And now, remembering back to Nibelheim, to the harsh words he had said, Genesis couldn't help but wonder how much he had helped Jenova secure her hold on Sephiroth. In that time, he had been angry and afraid of his own degeneration, and he had again spoken words that had cut Sephiroth deeply. Perhaps, had he behaved differently...
Genesis ran his hand through his hair again, his glowing blue eyes seeking out the picture. It was useless to ponder. The events were long gone now, though sometimes he wondered if his friends could ever forgive him if they ever met again. He could not lie and say he had always meant well, but he had never meant for it to be like this.
"I had the dream again last night," Genesis told his friends quietly. He had dreamt it for the third time that night. He had rarely had recurring dreams before, and he had heard that they were usually nightmares. But this dream wasn't frightening. Instead, it left him with a feeling of energy, as if to go somewhere or do something, as well as a feeling of anger, though he could not truly remember why. He could never remember the dream completely. Instead, he recalled flashes of green and white, a sense of writhing darkness, and Angeal's presence, Angeal's voice calling to him and trying to speak to him. He would wake restless, feeling that something was left that needed to be done, that there was some presence missing in the dream that should have been there.
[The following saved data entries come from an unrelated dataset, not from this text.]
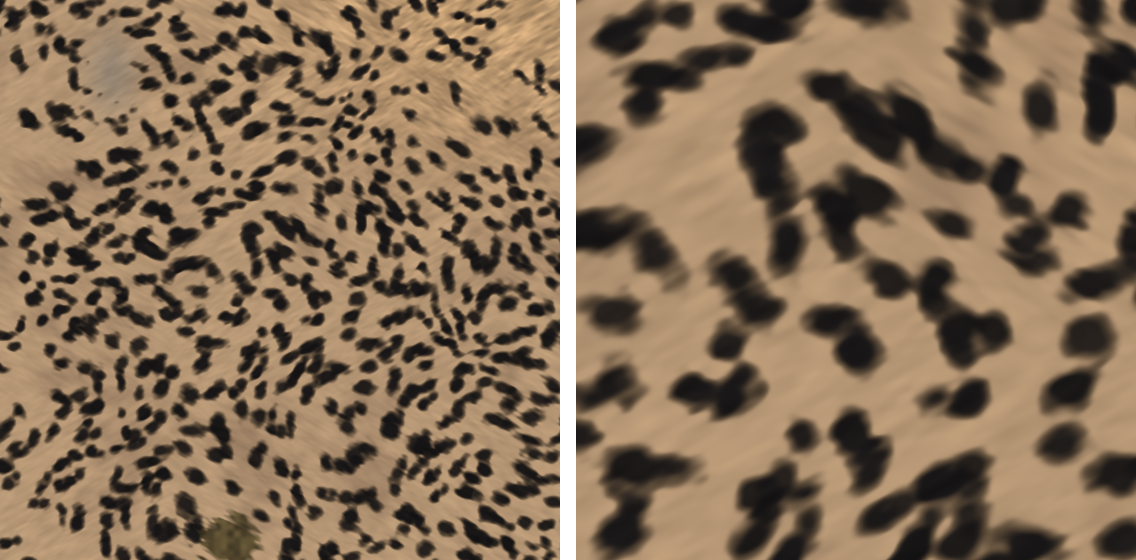
Left, the full canvas; right, a detail of the centre.
Reproduce this texture procedurally as a Shadertoy shader.

```glsl
// Spotted animal coat: soft dark blotches scattered over sandy fur.
// Jittered cells hold tilted ellipses, some with a paler companion that
// merges into short chains; stretched noise adds hair and ragged rims.

const float CELLS = 25.0;
const vec3 SAND = vec3(0.715, 0.592, 0.458);
const vec3 SHADED_SAND = vec3(0.625, 0.510, 0.400);
const vec3 GOLDEN_SAND = vec3(0.750, 0.600, 0.425);
const vec3 ASH = vec3(0.560, 0.510, 0.450);
const vec3 OLIVE = vec3(0.260, 0.225, 0.130);
const vec3 SPOT = vec3(0.090, 0.083, 0.085);
const vec3 SPOT_RIM = vec3(0.350, 0.285, 0.215);

float hash(vec2 p) {
    return fract(sin(dot(p, vec2(127.1, 311.7))) * 43758.5453);
}

vec2 hash2(vec2 p) {
    return vec2(hash(p), hash(p + 57.3));
}

float noise(vec2 p) {
    vec2 i = floor(p), f = fract(p);
    f = f * f * (3.0 - 2.0 * f);
    return mix(mix(hash(i), hash(i + vec2(1, 0)), f.x),
               mix(hash(i + vec2(0, 1)), hash(i + vec2(1, 1)), f.x), f.y);
}

vec2 rotate(vec2 p, float angle) {
    float c = cos(angle), s = sin(angle);
    return vec2(c * p.x + s * p.y, c * p.y - s * p.x);
}

// Hair streaks lying along one direction
float streaks(vec2 p, float angle) {
    vec2 q = rotate(p, angle);
    return 0.6 * noise(q * vec2(32.0, 120.0))
         + 0.4 * noise(q * vec2(70.0, 210.0) + 31.0);
}

// Hair whose direction changes from region to region
float fur(vec2 p) {
    float region = smoothstep(0.35, 0.65, noise(p * 5.0 + 8.0));
    return mix(streaks(p, 0.5), streaks(p, -0.5), region);
}

// Soft coverage of a tilted ellipse, ragged by a distance offset
float blotch(vec2 p, vec2 radii, float angle, float ragged) {
    float d = (length(rotate(p, angle) / radii) - 1.0) * radii.y + ragged;
    return 1.0 - smoothstep(-0.14, 0.17, d);
}

// Total darkness of the spots around p, given in cell units
float spots(vec2 p, float ragged) {
    vec2 home = floor(p);
    float bare = 1.0;
    for (int y = -1; y <= 1; y++)
    for (int x = -1; x <= 1; x++) {
        vec2 cell = home + vec2(x, y);
        float density = smoothstep(0.12, 0.36, noise(cell * 0.21 + 4.0));
        if (hash(cell + 3.7) > 0.30 + 0.66 * density) continue;

        vec2 offset = p - cell - mix(vec2(0.08), vec2(0.92), hash2(cell));
        float angle = 2.4 * (noise(cell * 0.15 + 20.0) - 0.5)
                    + 2.0 * (hash(cell + 9.1) - 0.5);
        float size = mix(0.24, 0.36, hash(cell + 14.2));
        float stretch = mix(1.0, 1.32, hash(cell + 21.5));
        float strength = mix(0.82, 1.0, hash(cell + 33.8));
        vec2 radii = size * vec2(stretch, 1.0 / stretch);
        bare *= 1.0 - strength * blotch(offset, radii, angle, ragged);

        if (hash(cell + 41.6) < 0.48) {
            vec2 along = rotate(vec2(0.46, 0.0), -angle);
            bare *= 1.0 - 0.82 * blotch(offset - along, vec2(0.26, 0.21),
                                        angle + 0.6, ragged);
        }
    }
    return 1.0 - bare;
}

// Round patch with a gentle falloff
float patchMask(vec2 p, vec2 center, vec2 size) {
    vec2 q = (p - center) / size;
    return exp(-dot(q, q));
}

void mainImage(out vec4 fragColor, in vec2 fragCoord) {
    vec2 uv = fragCoord / iResolution.xy;
    float hair = fur(uv) - 0.5;
    float golden = patchMask(uv, vec2(0.88, 0.98), vec2(0.42, 0.30));
    float ash = patchMask(uv, vec2(0.20, 0.87), vec2(0.045, 0.075));

    // Sandy ground with broad tone changes and fine hair
    float shade = 0.65 * noise(uv * 9.0) + 0.35 * noise(uv * 34.0 + 5.0);
    vec3 color = mix(SAND, SHADED_SAND, smoothstep(0.42, 0.90, shade));
    color = mix(color, GOLDEN_SAND, 0.7 * golden);
    color = mix(color, ASH, 0.8 * ash);
    color *= 1.0 + hair * mix(0.16, 0.60, golden);

    // Dark spots on a gently warped grid
    vec2 warp = vec2(noise(uv * 7.0), noise(uv * 7.0 + 40.0)) - 0.5;
    float grain = noise(uv * 85.0) - 0.5;
    float ragged = 0.20 * hair + 0.14 * grain + 0.06 * golden + 0.4 * ash;
    float dark = spots(uv * CELLS + 1.3 * warp, ragged);
    color = mix(color, SPOT_RIM, smoothstep(0.0, 0.60, dark));
    color = mix(color, SPOT * (1.0 + 0.5 * hair), smoothstep(0.45, 1.0, dark));

    // Olive tuft at the lower edge
    float tuft = length((uv - vec2(0.41, 0.035)) / vec2(0.055, 0.045));
    tuft = 1.0 - smoothstep(0.75, 1.15, tuft + 0.8 * hair);
    color = mix(color, OLIVE * (1.0 + 0.9 * grain), 0.85 * tuft);

    fragColor = vec4(color, 1.0);
}
```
He had been puzzled the first time, days ago. The green and white had been familiar, but the feeling of loss, the feeling of something missing was surprising. Dreaming of Angeal usually left him either sad or nostalgically happy. Not this feeling of energy in his hands, nor this insatiable need to leave the house and walk through the fields. Immediately upon waking, he would feel as though he needed to go somewhere, knowing exatly where that was. But shortly thereafter he would lose that feeling of direction and have to wander aimlessly back to the house.
"I'm missing something, aren't I, Angeal?" Genesis asked, drawn restlessly to the mantle again. It was an old habit, long disused, but Angeal had always been wiser than he was, and better at seeing what to do. Years ago, he had often consulted Angeal on actions. Naturally, though, he found none of the answers he sought in his old friend's blue eyes as they smiled up at him from the old photo. "I'm not understanding something important, right?" There was of course no answer. He stood staring at the picture for a long time as the sun's rays strengthened through the window behind him.
Then, as Genesis' tired thoughts strayed again to his old friends, something shifted in the corner of his vision. A shadow of something that looked like feathers. As he turned to look at it, it pulled back from the path of the light, but a sudden familiar breeze ruffled his hair.
Genesis whirled, tense as he recognized a presence of someone else behind him. Lifestream energy unfolded. Green light played across his face, turning his auburn hair emerald and highlighting his wide blue eyes.
"It can't be..." he whispered.